I didn’t get much painting done on Day 4. It was a losing battle. I decided to go inside and make stencils for the lettering.
It’s funny, people will ask me how I make things like my stencils, and the answer is surprisingly simple.
The stencils are made with simple construction paper, a pencil, a razor blade and tape. These are the tools that I used to make my stencils. No fancy machine that cuts out lettering for me. I’m amazed that in this computer age so many young artists don’t know how to use a ruler, simple math and a razor blade.
I cut the stencils out to scale perfectly. It took a lot of time and patience and focus. But in the end, it worked.
Day 5: We were staying at Davon’s mom’s awesome mountain house in Park City. The morning of Day 5 we woke up to beautiful snow covering my van and the world outside. Our commute to Salt Lake City was about 35 minutes each way, and the drive is on beautiful mountain roads.

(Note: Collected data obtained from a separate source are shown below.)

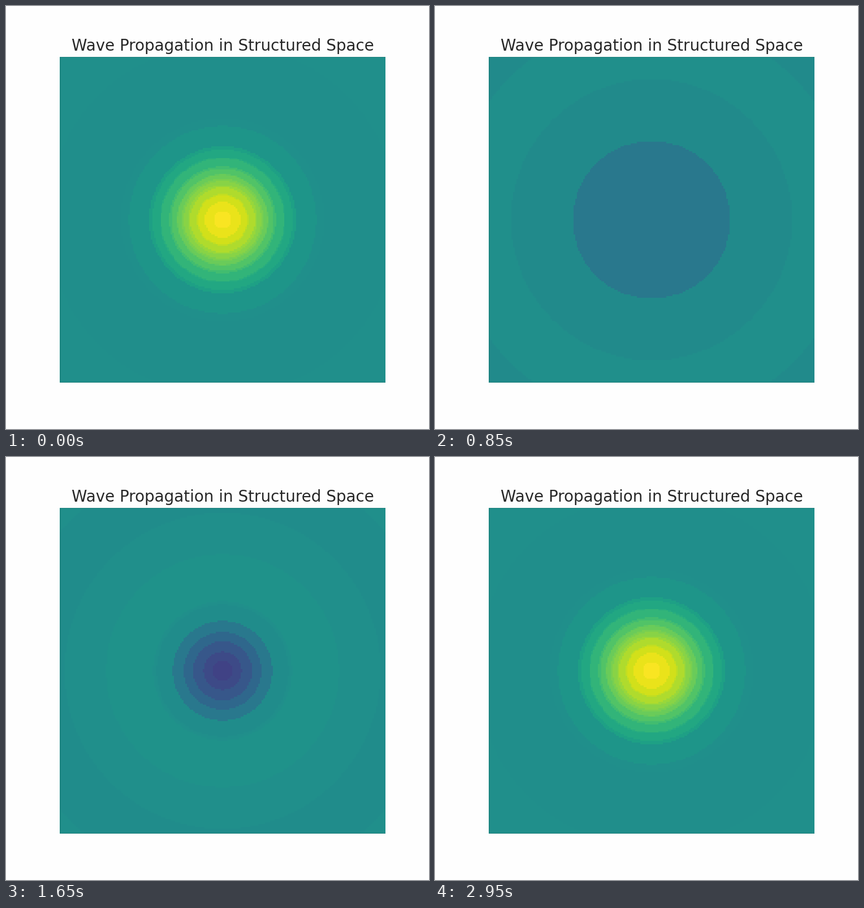
These frames come from a looping animation (748 px wide and 748 px high, 3 s). A matplotlib script:

```python
import matplotlib.pyplot as plt
import numpy as np
from matplotlib.animation import FuncAnimation
from matplotlib.colors import ListedColormap

FRAMES = 60
INTERVAL = 50
CYCLES = 6
GRID = 200

plt.rcParams["font.family"] = "DejaVu Sans"

axis = np.linspace(-2, 2, GRID)
x, y = np.meshgrid(axis, axis)
r2 = x**2 + y**2
envelope = np.exp(-2 * r2)

# Viridis entries grouped into coarse RGB cells (3, 4 and 3 bits per channel)
table = (plt.get_cmap("viridis")(np.arange(256))[:, :3] * 255).astype(int)
cells = (table[:, 0] >> 5) * 128 + (table[:, 1] >> 4) * 8 + (table[:, 2] >> 5)
_, group = np.unique(cells, return_inverse=True)
group = group.ravel()


def wave(i):
    phase = 2 * np.pi * CYCLES * i / (FRAMES - 1)
    return envelope * np.cos(r2 - phase)


def banded_cmap(z):
    """Viridis flattened to bands, each the mean colour of its pixels in z."""
    index = np.clip(((z + 1) * 128).astype(int), 0, 255)
    weight = np.bincount(index.ravel(), minlength=256) + 1e-6
    total = np.bincount(group, weights=weight)
    means = np.stack(
        [np.bincount(group, weights=weight * table[:, c]) / total for c in range(3)],
        axis=1,
    )
    return ListedColormap((np.floor(means + 1e-6)[group] + 0.5) / 256)


fig, ax = plt.subplots(figsize=(7.48, 7.48), dpi=100, facecolor="#fefefe")
ax.set_axis_off()
ax.set_title("Wave Propagation in Structured Space", fontsize=20,
             color="#272727", pad=7.4)
image = ax.imshow(wave(0), vmin=-1, vmax=1, cmap=banded_cmap(wave(0)),
                  interpolation="nearest")

# Thin darker rim, one pixel wide, just inside the field
px = 1 / 576
ax.add_patch(plt.Rectangle((px / 2, px / 2), 1 - px, 1 - px, fill=False,
                           transform=ax.transAxes, edgecolor="#1d7f7b",
                           linewidth=0.72))


def update(i):
    z = wave(i)
    image.set_data(z)
    image.set_cmap(banded_cmap(z))
    return (image,)


anim = FuncAnimation(fig, update, frames=FRAMES, interval=INTERVAL,
                     repeat=True, repeat_delay=0, blit=False)
plt.show()
```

But down in Salt Lake City, the rain and wind were still a problem.
I was determined to get this finished today. Working underneath the tarp was super difficult. But we had no choice.Davon did everything he could to stop the rain from getting in. He bought more tarps and parked his truck on the tarps so they wouldn’t blow away. We collected every rock, board and heavy object from the field and placed them on the tarp, trying to hold it down.
I finished the detail work with the airbrush. The final thing to do was spray the lettering. The custom-made stencils worked beautifully.
After spraying the stencils, I re-taped the lettering, adding a background behind the lettering. This detail added depth and energy to the lettering.
One of the most fun things was pulling the tape. Davon pulled the tape to reveal the name, PIPELINE CATERING, on the side of his new restaurant!
Just then, the rain stopped and the sun came out. The storm was over. We went up to the roof of the trailer and kicked the tarp off to see the finished mural from afar, for the first time.
It was awesome to see the results of our hard work.
The mural was finished in five days.
PARTYTIME! That night, we celebrated at Davon’s mom, Shelly’s, home. She also was on the Grand Canyon river trip last year, and she and her husband Barry hosted a party with almost all of the 14 people that were on that trip. We watched Go Pro video of our adventure down the Colorado River and talked story all night.
It was so great to reconnect with these wonderful people and let them meet my family. This is what life is all about.
I was honored to paint this mural for Davon’s project and see how one man’s dream and hard work materializes right in front of your eyes. The restaurant is finished, and now people “get it”!
I’m sure Davon is working hard in his restaurant right now, feeding hungry workers. If you happen to drive through Northern Utah, and you see flaming pigs, stop and get a bite to eat!
Life is Good – Drew